# Year 7

## Number and Algebra

### Equivalent fractions and the use of the number line

Equivalent fractions are equal even though they have different numerators and denominators. Equivalent fractions mark the same place on a number line.

We can divide the interval [0, 1] on the number line into any number of equal intervals.

Consider the number 24. We can divide the interval [0, 1] into 24 equal intervals, each of length \(\dfrac{1}{24}\). We can use these intervals to form:

- Two equal intervals in [0, 1], each of length \(\dfrac{1}{2}\)
- Three equal intervals in [0, 1], each of length \(\dfrac{1}{3}\)
- Four equal intervals in [0, 1], each of length \(\dfrac{1}{4}\)
- Six equal intervals in [0, 1], each of length \(\dfrac{1}{6}\)
- Eight equal intervals in [0, 1], each of length \(\dfrac{1}{8}\)
- Twelve equal intervals in [0, 1], each of length \(\dfrac{1}{12}\).

This is illustrated on the number line below

The number 24 is useful because it has so many factors. The number 60 is even more useful.

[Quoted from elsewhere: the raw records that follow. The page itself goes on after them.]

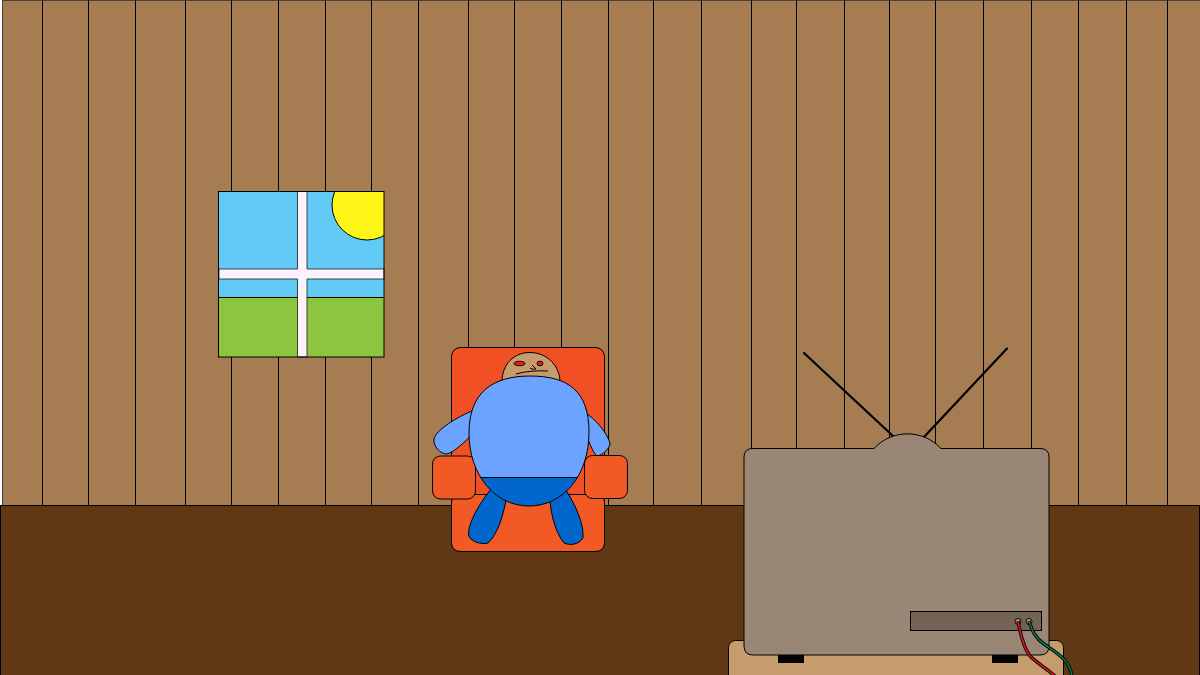
<!DOCTYPE html>
<html lang="en">
<head>
<meta charset="utf-8">
<title>Living room with television</title>
<style>
:root {
  --wall: #a67c52;
  --floor: #603813;
  --sky: #62cbf5;
  --grass: #8cc63f;
  --sun: #fff516;
  --frame: #fdf1fc;
  --chair-back: #f15024;
  --chair-seat: #f15a24;
  --skin: #c69c6d;
  --shirt: #6ba3ff;
  --trousers: #0066cc;
  --eye: #ed1c24;
  --tv: #998675;
  --tv-panel: #736357;
  --ink: #000;
}
html, body { margin: 0; width: 1200px; height: 675px; overflow: hidden; background: #fff; }
svg { display: block; }
.outlined { stroke: var(--ink); stroke-width: 1; }
.line { fill: none; stroke: var(--ink); stroke-width: 1; }
.wall { fill: var(--wall); }
.floor { fill: var(--floor); }
.sky { fill: var(--sky); }
.grass { fill: var(--grass); }
.sun { fill: var(--sun); }
.frame { fill: var(--frame); stroke: var(--ink); stroke-width: .7; }
.chair-back { fill: var(--chair-back); }
.chair-seat { fill: var(--chair-seat); }
.skin { fill: var(--skin); }
.shirt { fill: var(--shirt); }
.trousers { fill: var(--trousers); }
.eye { fill: var(--eye); }
.tv { fill: var(--tv); }
.tv-panel { fill: var(--tv-panel); }
.antenna { fill: none; stroke: var(--ink); stroke-width: 2.2; stroke-linecap: round; }
.cable-edge { fill: none; stroke: var(--ink); stroke-width: 3.4; }
.cable { fill: none; stroke-width: 1.6; }
.cable-red { stroke: #e0141c; }
.cable-green { stroke: #0b7a4b; }
</style>
</head>
<body>
<svg width="1200" height="675" viewBox="0 0 1200 675" role="img" aria-label="A man slumped in an orange armchair facing the back of a television">
  <defs>
    <clipPath id="window-opening"><rect x="219" y="192" width="165" height="165"/></clipPath>
    <clipPath id="body-shape"><path id="body-outline" d="M530 376C568 376 589 391 589 432C589 476 563 506 529 506C495 506 469 475 469 433C469 393 492 376 530 376Z"/></clipPath>
  </defs>

  <g id="room">
    <rect class="wall outlined" x="2.5" y=".5" width="1200" height="506" stroke-opacity=".65"/>
    <path class="line" d="M42.5 0V506M88.5 0V506M135.5 0V506M185.5 0V506M231.5 0V506M278.5 0V506M325.5 0V506M371.5 0V506M418.5 0V506M468.5 0V506M514.5 0V506M561.5 0V506M608.5 0V506M653.5 0V506M701.5 0V506M751.5 0V506M796.5 0V506M844.5 0V506M889.5 0V506M935.5 0V506M983.5 0V506M1031.5 0V506M1078.5 0V506M1126.5 0V506M1167.5 0V506"/>
    <rect class="floor outlined" x=".5" y="505.5" width="1199" height="180"/>
  </g>

  <g id="window">
    <g clip-path="url(#window-opening)">
      <rect class="sky" x="219" y="192" width="165" height="106"/>
      <circle class="sun outlined" cx="367" cy="205" r="35"/>
      <rect class="grass outlined" x="218" y="297.5" width="168" height="62"/>
    </g>
    <path class="frame" d="M297.5 191.5H307V269H384V279H307V357H297.5V279H219V269H297.5Z"/>
    <rect class="line" x="218.5" y="191.5" width="165.5" height="165.5"/>
  </g>

  <g id="armchair">
    <rect class="chair-back outlined" x="451.5" y="347.5" width="153" height="160" rx="9"/>
    <path class="chair-seat outlined" d="M460 494.500H596Q604.500 494.500 604.500 503V542Q604.500 551.500 595 551.500H461Q451.500 551.500 451.500 542V503Q451.500 494.500 460 494.500Z"/>
  </g>

  <g id="man">
    <g id="head">
      <path class="skin outlined" d="M502 382C502 364 514 352.500 530 352.500C547 352.500 560 366 560 382Z"/>
      <ellipse class="eye outlined" cx="519.500" cy="363.500" rx="5.500" ry="2.200" stroke-width=".6"/>
      <ellipse class="eye outlined" cx="540" cy="363.500" rx="3" ry="2.300" stroke-width=".6"/>
      <path class="line" d="M532 365L536 369Q533 370 530 368M516 374Q530 370 548 371"/>
    </g>
    <path class="shirt outlined" d="M474 410C457 417 436 430 434 439C433 446 440 454 447 454C455 452 465 441 474 433Z"/>
    <path class="shirt outlined" d="M584 412C595 418 609 435 610 444C609 449 603 455 597 456C592 452 589 440 584 431Z"/>
    <rect class="chair-seat outlined" x="432.500" y="456" width="43" height="43" rx="8"/>
    <rect class="chair-seat outlined" x="584.500" y="455.500" width="43" height="43" rx="8"/>
    <path class="trousers outlined" d="M492 488C480 502 468 523 468.500 535C470 541 480 545 488 543C497 535 503 517 506 500Z"/>
    <path class="trousers outlined" d="M566 490C576 506 584 524 583 538C579 544 571 546 564 543C556 533 551 516 550 500Z"/>
    <g clip-path="url(#body-shape)">
      <rect class="shirt" x="466" y="374" width="126" height="104"/>
      <rect class="trousers outlined" x="460" y="477.500" width="140" height="40"/>
    </g>
    <use href="#body-outline" class="line"/>
  </g>

  <g id="television">
    <rect class="skin outlined" x="728.500" y="640.500" width="335" height="50" rx="7"/>
    <path class="antenna" d="M804 353L893 436M1007 348.500L924 437"/>
    <rect x="778" y="654" width="26" height="9"/>
    <rect x="992" y="654" width="26" height="9"/>
    <path class="tv outlined" stroke-width=".8" d="M753 448.500H874C892 429 923 429 941 448.500H1040Q1049 448.500 1049 457V646Q1049 655 1040 655H753Q744 655 744 646V457Q744 448.500 753 448.500Z"/>
    <rect class="tv-panel outlined" x="910.500" y="611.500" width="131" height="19"/>
    <g id="sockets" class="skin outlined">
      <circle cx="1018" cy="621.500" r="3"/>
      <circle cx="1029" cy="621.500" r="3"/>
    </g>
    <g id="cables">
      <path id="red-cable" class="cable-edge" d="M1018 621C1020 632 1024 648 1030 656C1037 663 1046 668 1056 677"/>
      <path class="cable cable-red" d="M1018 621C1020 632 1024 648 1030 656C1037 663 1046 668 1056 677"/>
      <path id="green-cable" class="cable-edge" d="M1029 621C1032 630 1035 638 1044 644C1058 654 1070 660 1072 677"/>
      <path class="cable cable-green" d="M1029 621C1032 630 1035 638 1044 644C1058 654 1070 660 1072 677"/>
    </g>
  </g>
</svg>
</body>
</html>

It is the smallest number with divisors of one, two, three, four and five, hence has many factors and there is some research which suggests that this is why it was used by the Babylonians as the base for their number system.

By writing fractions with the same denominator, that is, by finding an equivalent fraction, we can place all fractions in order on the number line.